- Search revenue actually declined y/y. Microsoft blames this on the transition to adCenter, but shrinking revenue in a market growing this fast is a terrible sign. All else being equal, shifting to adCenter modestly increases revenue-per-click because MSN goes from booking net revenue to gross revenue. This illustrates just how much revenue is being lost due to lower keyword prices on adCenter than Yahoo.
- Operating income also declined, from positive $102 million to negative $26 million. The division is now detracting from the performance of Microsoft as a whole.
- The plunge into the red resulted from declining revenue and a headcount increase of a whopping 35%. Whatever the new folks are doing, they aren’t selling ads.
MSN’s heavy investment in headcount and R&D, combined with a renewed willingness to run the division at a loss, shows how seriously Microsoft is taking MSN and the Google threat. Despite this, however, the division’s performance shows no signs of a turnaround (on the contrary, it just gets worse). Analysts and commentators conditioned by years of Microsoft’s come-from-behind victories in software continue to act as though MSN’s ascendancy is only a matter of time. The numbers (and general business history) suggest otherwise.
Microsoft has been at the web business for 11 years now–and it is still running a distant third.
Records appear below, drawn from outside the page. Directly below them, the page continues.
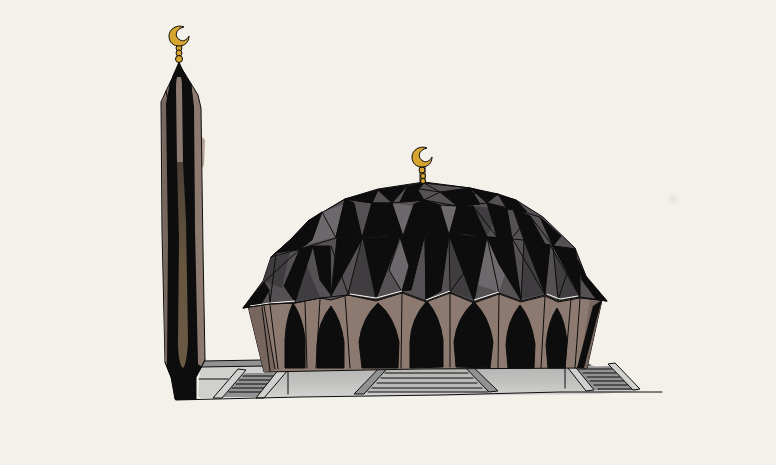
<!DOCTYPE html>
<html lang="en">
<head>
<meta charset="utf-8">
<title>Mosque with minaret</title>
<style>
:root{--paper:#f4f1ea;--ink:#0d0d0d;--slate:#545054;--slate-light:#6d686c;--slate-dark:#403d41;--clay:#8c7a70;--clay-dark:#76665d;--bronze:#66563f;--gold:#d5a52f;--stone:#b9b9b8;--stone-light:#d0d0ce;--stone-dark:#929292}
html,body{margin:0;height:100%;overflow:hidden;background:var(--paper)}
svg{display:block;width:776px;height:465px}
.ink{fill:var(--ink)}
.line{fill:none;stroke:var(--ink);stroke-width:1;stroke-linejoin:round;stroke-linecap:round}
.edged{stroke:var(--ink);stroke-width:1;stroke-linejoin:round}
.clay{fill:var(--clay)}
.clay-dark{fill:var(--clay-dark)}
.bronze{fill:var(--bronze)}
.slate{fill:var(--slate)}
.slate-light{fill:var(--slate-light)}
.slate-dark{fill:var(--slate-dark)}
.gold{fill:var(--gold)}
.stone{fill:var(--stone)}
.stone-light{fill:var(--stone-light)}
.stone-dark{fill:var(--stone-dark)}
</style>
</head>
<body>
<svg viewBox="0 0 776 465" role="img" aria-label="Drawing of a faceted dome mosque with a tall minaret">
<defs>
<linearGradient id="terrace-wash" x1="0" y1="0" x2="0" y2="1">
<stop offset="0" stop-color="#b2b2b1"/><stop offset="0.55" stop-color="#c0c0bf"/><stop offset="1" stop-color="#d3d3d1"/>
</linearGradient>
<linearGradient id="bronze-wash" x1="0" y1="0" x2="0" y2="1">
<stop offset="0" stop-color="#4b4037"/><stop offset="0.5" stop-color="#66563f"/><stop offset="1" stop-color="#6b5a45"/>
</linearGradient>
<filter id="soft" x="-100%" y="-100%" width="300%" height="300%"><feGaussianBlur stdDeviation="2"/></filter>
<path id="crescent" class="gold edged" d="M5-9C-2-12-10-7-10 0C-10 7-5 10 0 10C6 10 10 6 10 0C8 4 4 6 1 4C-5 1-4-7 5-9Z"/>
</defs>

<rect width="776" height="465" fill="var(--paper)"/>
<ellipse cx="673" cy="199" rx="3" ry="4" fill="#e2dfd8" filter="url(#soft)"/>

<g id="terrace">
<path fill="url(#terrace-wash)" d="M200 362L262 361L270 367L590 364L640 391L600 394L200 398Z"/>
<path class="stone-light" d="M200 367H262L268 374H240L222 397H198Z"/>
<path class="stone-dark" d="M200 361L262 360L265 366L203 367Z"/>
<path class="line" d="M203 361L262 360M201 367L264 366M199 379L228 379"/>
<path class="line" d="M288 370V394M565 365V388M270 368L400 369M460 367L590 365"/>
</g>

<g id="stairs-left">
<path class="stone-dark" d="M245 373H279L261 397H223Z"/>
<path class="line" d="M243 376H274M239 380H271M236 384H268M232 388H265M229 392H262"/>
<path class="stone-light edged" d="M238 369L246 370L222 398L213 398Z"/>
<path class="stone-light edged" d="M279 369L288 370L264 398L256 398Z"/>
</g>
<g id="stairs-centre">
<path class="stone" d="M388 366H464L492 392H362Z"/>
<path class="line" d="M389 368H464M385 373H468M381 378H473M377 383H477M372 388H482M368 392H488"/>
<path class="stone-dark edged" d="M385 362L393 362L364 394L354 394Z"/>
<path class="stone-dark edged" d="M460 362L468 362L498 391L489 392Z"/>
</g>
<g id="stairs-right">
<path class="stone-dark" d="M575 367L612 366L634 390H594Z"/>
<path class="line" d="M579 369H612M583 373H616M587 377H620M590 381H624M594 385H628M598 389H632"/>
<path class="stone-light edged" d="M565 364L573 364L594 390L586 391Z"/>
<path class="stone-light edged" d="M608 364L615 363L640 389L633 390Z"/>
</g>
<path id="ground" class="line" d="M176 400L300 397L440 395L560 392L662 392"/>

<g id="walls">
<path class="clay edged" d="M248 306L295 300L350 294L402 291L450 291L500 292L545 294L602 300L587 368L420 369L264 372Z"/>
<path class="clay-dark" d="M248 306L262 305L275 370L264 372ZM602 300L590 301L579 368L587 368Z"/>
<path class="ink" d="M602 300L597 318L584 368L577 368L593 306Z"/>
<path class="line" d="M264 306L275 369M270 305L278 369M305 302L307 368M320 299L316 368M345 295L350 368M402 292L401 368M450 292L450 367M499 293L498 368M545 296L541 368M571 299L565 368M580 299L575 368M262 307L270 371"/>
<g id="arches" class="ink edged">
<path d="M293 303Q286 318 285 340L285 368L305 368L305 338Q302 316 293 303Z"/>
<path d="M331 306Q318 322 317 345L317 368L344 368L344 342Q341 320 331 306Z"/>
<path d="M378 303Q362 318 359 342L362 368L398 368L399 342Q394 316 378 303Z"/>
<path d="M427 301Q411 318 410 342L410 368L443 367L443 340Q440 316 427 301Z"/>
<path d="M474 302Q457 317 454 342L456 367L490 368L493 342Q489 316 474 302Z"/>
<path d="M520 305Q507 321 506 345L508 368L534 368L535 344Q531 318 520 305Z"/>
<path d="M557 308Q548 321 546 345L548 368L565 368L567 342Q565 320 557 308Z"/>
</g>
</g>

<g id="dome">
<path class="slate edged" d="M243 308L263 281L271 257L290 240L308 221L345 199L378 189L424 182L470 188L516 200L543 217L575 248L586 276L607 301L580 297L558 301L545 295L521 301L499 293L474 302L450 292L426 301L402 292L376 300L348 295L331 300L320 298L295 303L270 304Z"/>
<g id="facets-light" class="slate-light">
<path d="M308 244L322 212L345 204L336 237Z"/>
<path d="M363 240L376 297L384 237Z"/>
<path d="M392 203L403 236L414 206Z"/>
<path d="M440 205L449 235L458 206Z"/>
<path d="M402 238L389 270L402 291L411 262Z"/>
<path d="M487 238L478 285L499 292L505 275Z"/>
<path d="M378 190L392 203L407 187Z"/>
</g>
<g id="facets-shade" class="slate-dark">
<path d="M300 250L287 284L295 302L320 297Z"/>
<path d="M362 240L348 294L376 299Z"/>
<path d="M449 236L450 291L474 300Z"/>
<path d="M524 240L521 299L545 294Z"/>
<path d="M553 250L558 300L580 296Z"/>
<path d="M473 206L487 236L501 209Z"/>
<path d="M271 258L263 281L282 288L290 252Z"/>
</g>
<g id="facets-black" class="ink edged">
<path d="M243 308L264 282L269 290L262 303Z"/>
<path d="M271 257L290 240L308 222L300 249L276 253Z"/>
<path d="M300 249L313 246L295 302L284 286Z"/>
<path d="M313 246L330 246L331 295L320 280Z"/>
<path d="M337 238L362 239L331 296Z"/>
<path d="M363 239L400 236L376 299Z"/>
<path d="M400 237L425 234L411 290L402 291L409 266Z"/>
<path d="M425 235L449 235L441 291L426 299Z"/>
<path d="M449 235L487 237L474 301Z"/>
<path d="M487 237L512 238L521 300L499 264Z"/>
<path d="M524 240L550 245L545 294Z"/>
<path d="M553 246L575 249L580 274L580 296Z"/>
<path d="M578 260L586 277L607 301L596 299L582 280Z"/>
<path d="M308 221L322 212L312 240L300 249Z"/>
<path d="M345 199L354 203L362 238L336 237Z"/>
<path d="M372 203L392 203L384 236L362 238Z"/>
<path d="M392 203L384 236L403 236Z"/>
<path d="M414 204L424 200L437 235L425 234L403 236Z"/>
<path d="M424 200L440 205L449 235L436 234Z"/>
<path d="M457 206L473 206L487 237L466 234L449 235Z"/>
<path d="M487 203L507 209L512 238L497 237Z"/>
<path d="M513 209L530 216L545 244L524 240Z"/>
<path d="M540 217L561 236L553 246Z"/>
<path d="M345 199L378 190L372 203Z"/>
<path d="M378 190L407 186L392 203Z"/>
<path d="M407 187L424 183L418 190L424 200L400 202Z"/>
<path d="M440 192L470 188L480 204L457 206Z"/>
<path d="M470 188L498 194L487 203Z"/>
<path d="M498 194L516 200L527 212L507 209Z"/>
</g>
<g id="facet-edges" class="line">
<path d="M271 257L300 249L336 238L362 239L400 236L449 235L487 237L524 240L553 246L575 249"/>
<path d="M308 221L345 199L372 203L392 203L424 200L457 206L487 203L513 209L540 217"/>
<path d="M269 290L270 304M276 253L270 303M300 249L264 282M331 246L348 294M362 239L348 294M400 236L389 270L402 292M425 235L426 300M449 235L450 292M466 270L450 292M487 237L499 293M512 238L545 295M524 240L521 300M553 246L558 300M550 245L580 297M575 249L558 300"/>
<path d="M322 212L336 238L345 199M372 203L362 239M403 236L424 200M440 205L457 206M473 206L497 237L507 209M512 238L530 216L553 246M424 183L440 192L424 200M424 183L470 188M424 183L378 190M407 187L440 192L498 194"/>
</g>
<path fill="none" stroke="#faf8f2" stroke-width="1" d="M250 306L270 303L295 301M402 291L376 298L350 294M450 291L426 300M499 292L474 300M547 294L560 299L578 296"/>
<path class="line" d="M243 308L270 304L295 303L320 298L348 295L376 301L402 293L426 302L450 293L474 303L499 294L521 302L545 296L558 302L580 298L607 301"/>
</g>
<g id="dome-finial">
<rect class="gold edged" x="420" y="166" width="5" height="16"/>
<circle class="gold edged" cx="422" cy="170" r="3"/>
<circle class="gold edged" cx="423" cy="176" r="2.5"/>
<circle class="gold edged" cx="423" cy="181" r="2.5"/>
<use href="#crescent" x="422" y="157"/>
</g>

<g id="minaret">
<path fill="#b5a397" d="M200 135L205 140L204 165L201 170Z"/>
<path class="clay edged" d="M179 64L198 95L201 108L203 250L205 360L196 377L196 399L175 399L171 377L165 362L162 230L161 102L166 91Z"/>
<path class="clay-dark" d="M162 103L168 92L168 368L165 362Z"/>
<path class="ink" d="M179 64L191 84L194 106L195 230L198 364L202 367L196 377V400H175L171 377L167 367L168 240L166 104L170 82Z"/>
<path class="clay" d="M179 74Q182 76 182 88L183 163H177L176 88Q176 76 179 74Z"/>
<path fill="url(#bronze-wash)" d="M177 162H183L186 220L188 340Q187 364 183 368Q178 364 178 340L179 240Z"/>
<path class="line" d="M166 91L170 110L169 240L170 372M191 84L193 110L194 240L197 372"/>
<path class="line" d="M165 362L171 377M205 360L196 377"/>
</g>
<g id="minaret-finial">
<path class="ink" d="M179 61L186 77H172Z"/>
<circle class="gold edged" cx="179" cy="48" r="3"/>
<circle class="gold edged" cx="179" cy="53" r="3"/>
<circle class="gold edged" cx="179" cy="59" r="3.5"/>
<use href="#crescent" x="179" y="36"/>
</g>
</svg>
</body>
</html>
How long Microsoft will continue to believe that gaining real traction online is just a matter of hiring the right people, developing the right algorithms, or spending the right amount of money remains a mystery. Unless the MSN division soon shows signs of first stabilizing and then regaining share, however, even the Microsoft faithful may eventually have to throw in the towel.
The hirings of Steve Berkowitz, Ray Ozzie, etc. are positive, but, for MSN, they are probably too little too late. I continue to believe that the best solution to a tough problem is a spin-off. It worked for Expedia, Slate, and other Microsoft web businesses, and it still has a chance of working for MSN. Also, why any one company wants to have $50 billion in revenue and compete with IBM and Oracle on one end and Google, Time Warner, and Sony on the other is beyond me. With each successive re-org, however, it becomes clearer that Microsoft is deadset on doing just that.